→ The task:
Scan each line of the records for the word "first" and extract the ones that have it.

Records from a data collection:
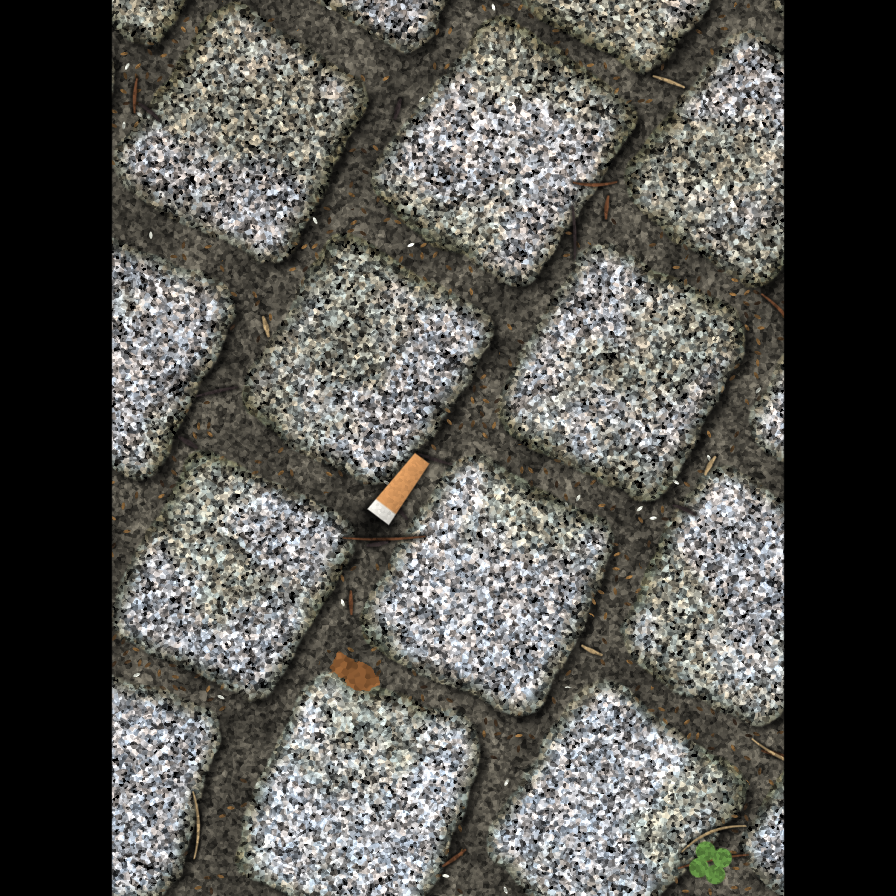
This texture is drawn by a Shadertoy shader. Its source:

```glsl
// Granite cobblestones in a tilted running bond, with soil, twigs and litter in the joints.

const vec2 PITCH = vec2(.247, .281);
const vec2 BOND_ORIGIN = vec2(.41, .596);
const mat2 BOND = mat2(.848, .53, -.53, .848);

vec3 hash3(vec2 p) {
    vec3 q = fract(p.xyx * vec3(.1031, .1030, .0973));
    q += dot(q, q.yxz + 33.33);
    return fract((q.xxy + q.yzz) * q.zyx);
}

// Rotates the frame, so that a shape drawn in it turns counterclockwise
vec2 turn(vec2 v, float a) {
    float c = cos(a), s = sin(a);
    return mat2(c, -s, s, c) * v;
}

float waves(vec2 p) {
    float sum = 0., amp = .5;
    for (int i = 0; i < 4; i++) {
        sum += amp * sin(p.x + 1.7 * sin(p.y * .8));
        p = mat2(.8, .6, -.6, .8) * p * 1.9 + 2.3;
        amp *= .6;
    }
    return sum;
}

// Soft cellular noise: three random values per grain
vec3 grains(vec2 p) {
    vec3 sum = vec3(0);
    float total = 0.;
    for (int k = 0; k < 9; k++) {
        vec2 cell = floor(p) + vec2(k % 3 - 1, k / 3 - 1);
        vec2 d = p - cell - hash3(cell).xy;
        float w = exp(-16. * dot(d, d));
        sum += w * hash3(cell + 71.7);
        total += w;
    }
    return sum / total;
}

// x: signed distance to the nearest stone, y: its random tone, z: side facing the light
vec3 cobbles(vec2 p) {
    vec2 q = BOND * (p - BOND_ORIGIN);
    float base = floor(q.x / PITCH.x + .5);
    float first = 9., second = 9., tone = 0., facing = 0.;
    for (int k = 0; k < 9; k++) {
        float column = base + float(k % 3 - 1);
        float row = floor(q.y / PITCH.y + .5 * column + .5) + float(k / 3 - 1);
        vec3 h = hash3(vec2(column, row) + 40.);
        vec2 center = vec2(column, row - .5 * column) * PITCH;
        vec2 world = BOND_ORIGIN + center * BOND;
        float twist = (h.z - .5) * .22 + .22 * smoothstep(.75, .25, world.x + world.y * .5);
        vec2 v = turn(q - center - (h.xy - .5) * .014, twist);
        v.x *= 1. + (h.y - .5) * 1.8 * v.y;
        vec2 b = abs(v) - vec2(.108, .123) * (.94 + .1 * h.yx) + .034;
        float d = length(max(b, 0.)) + min(max(b.x, b.y), 0.) - .034;
        if (d < first) {
            second = first; first = d; tone = h.x;
            facing = dot(v, vec2(-.8, .3)) / .12;
        } else second = min(second, d);
    }
    return vec3(max(first, .5 * (first - second) + .009), tone, facing);
}

void mainImage(out vec4 fragColor, in vec2 fragCoord) {
    vec2 p = fragCoord / iResolution.xy;
    float aa = 1. / iResolution.y;
    vec2 rough = p + .006 * vec2(waves(p * 19.), waves(p * 19. + 5.))
                   + .0022 * vec2(waves(p * 95.), waves(p * 95. + 8.));
    vec3 stone = cobbles(rough);
    float shade = smoothstep(.006, -.008, cobbles(rough + vec2(-.008, .007)).x);
    vec3 grain = grains(p * 165.), fine = grains(p * 310. + 9.);

    // Soil with crumbs and deep contact shadows
    vec3 col = vec3(.33, .315, .28) * (.35 + .75 * grain.x + .6 * fine.x);
    col *= 1. - .65 * shade;
    col *= .85 + .25 * waves(p * 40.);

    // Granite: crystals, dark mica, warm and cool tints, moss
    float tone = .65 + .62 * (grain.x - .5) + .46 * (fine.x - .5) - .09 * (p.y - .4);
    tone += .07 * (stone.y - .5) + .05 * waves(p * 26.) + .035 * stone.z;
    tone -= .3 * smoothstep(.68, .88, fine.y);
    vec3 granite = tone * mix(vec3(1.07, .98, .91), vec3(.94, 1., 1.07), .8 * grain.z + .3 - .25 * p.y);
    float moss = smoothstep(.1, .9, waves(p * 15. + 3.) + .5 * p.y) * .5;
    granite = mix(granite, granite * vec3(.74, .74, .58), moss);
    granite *= mix(vec3(.58, .58, .5), vec3(1.03), smoothstep(0., .026, -stone.x));
    col = mix(col, granite, smoothstep(.002, -.002, stone.x));
    float joint = smoothstep(-.008, .004, stone.x);

    // Small husks and pale petals, in drifts along the joints
    vec2 cell = floor(p * 75.);
    vec3 h = hash3(cell + 13.), kind = hash3(cell + 57.);
    vec2 v = turn(fract(p * 75.) - .3 - .4 * h.xy, h.z * 6.3);
    float husk = (length(v * vec2(1., 2.2)) - .3) / 75.;
    vec3 huskColor = kind.x > .93 ? vec3(.86, .87, .82) : mix(vec3(.17, .13, .1), vec3(.55, .41, .24), kind.y);
    float drift = step(kind.z, .28 + .35 * waves(p * 13. + 1.));
    col = mix(col, huskColor * (.7 + .6 * fine.z), smoothstep(aa, -aa, husk) * joint * drift);

    // Twigs and straw gathered where joints meet
    for (int i = 0; i < 72; i++) {
        vec3 a = hash3(vec2(i, 3.)), b = hash3(vec2(i, 19.));
        vec2 spot = vec2(floor(a.x * 6.) - 2.5, (floor(a.y * 11.) - 5.) * .5) * PITCH;
        vec2 t = p - BOND_ORIGIN - (spot + (vec2(a.z, b.x) - .5) * vec2(.035, .11)) * BOND;
        t = turn(t, b.y * 6.3);
        float reach = .011 + .045 * pow(b.z, 4.);
        t.y += (a.z - .5) * 14. * t.x * t.x;
        float width = mix(.0032, .0016, b.z) * (1. - .5 * abs(t.x) / reach);
        float d = length(vec2(max(abs(t.x) - reach, 0.), t.y)) - max(width, .0005);
        float pick = fract(a.x * 37. + b.x);
        vec3 twig = pick < .45 ? vec3(.2, .17, .17) : pick < .75 ? vec3(.42, .27, .18) : vec3(.69, .59, .43);
        col *= 1. - .5 * smoothstep(.005, 0., d);
        col = mix(col, twig * (.75 + .4 * fine.x - 60. * t.y), smoothstep(aa, -aa, d));
    }

    // Dry curled leaf
    vec2 leaf = turn(p - vec2(.4, .247), -.5);
    float leafEdge = length(leaf * vec2(1., 2.1 + 25. * leaf.x)) - .03 - .009 * waves(p * 110.);
    col = mix(col, vec3(.53, .35, .2) * (.7 + .5 * grain.x), smoothstep(aa, -aa, leafEdge));

    // Clover sprig
    for (int i = 0; i < 4; i++) {
        float angle = float(i) * 1.57 + .4;
        float d = length(p - vec2(.793, .037) - .014 * vec2(cos(angle), sin(angle))) - .011;
        col = mix(col, vec3(.36, .52, .25) * (.8 + .4 * fine.x), smoothstep(aa, -aa, d));
    }

    // Discarded filter stub with a pale burnt end
    vec2 stub = turn(p - vec2(.4466, .4557), .927);
    vec2 edge = abs(stub) - vec2(.041, .0125 - .06 * stub.x);
    float stubDist = max(edge.x, edge.y);
    col *= 1. - .7 * smoothstep(.022, 0., length(stub + vec2(.047, 0.)) - .008);
    col *= 1. - .5 * smoothstep(.008, 0., stubDist);
    vec3 paper = mix(vec3(.88, .87, .84), vec3(.8, .57, .36), smoothstep(-.028, -.025, stub.x));
    paper *= 1.02 + 9. * stub.y + .12 * (fine.x - .5);
    col = mix(col, paper, smoothstep(aa, -aa, stubDist));

    // Black side margins
    col *= smoothstep(-aa, aa, .375 - abs(p.x - .5));
    fragColor = vec4(clamp(col, 0., 1.), 1.);
}
```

→ Solution:
    float first = 9., second = 9., tone = 0., facing = 0.;
        if (d < first) {
            second = first; first = d; tone = h.x;
    return vec3(max(first, .5 * (first - second) + .009), tone, facing);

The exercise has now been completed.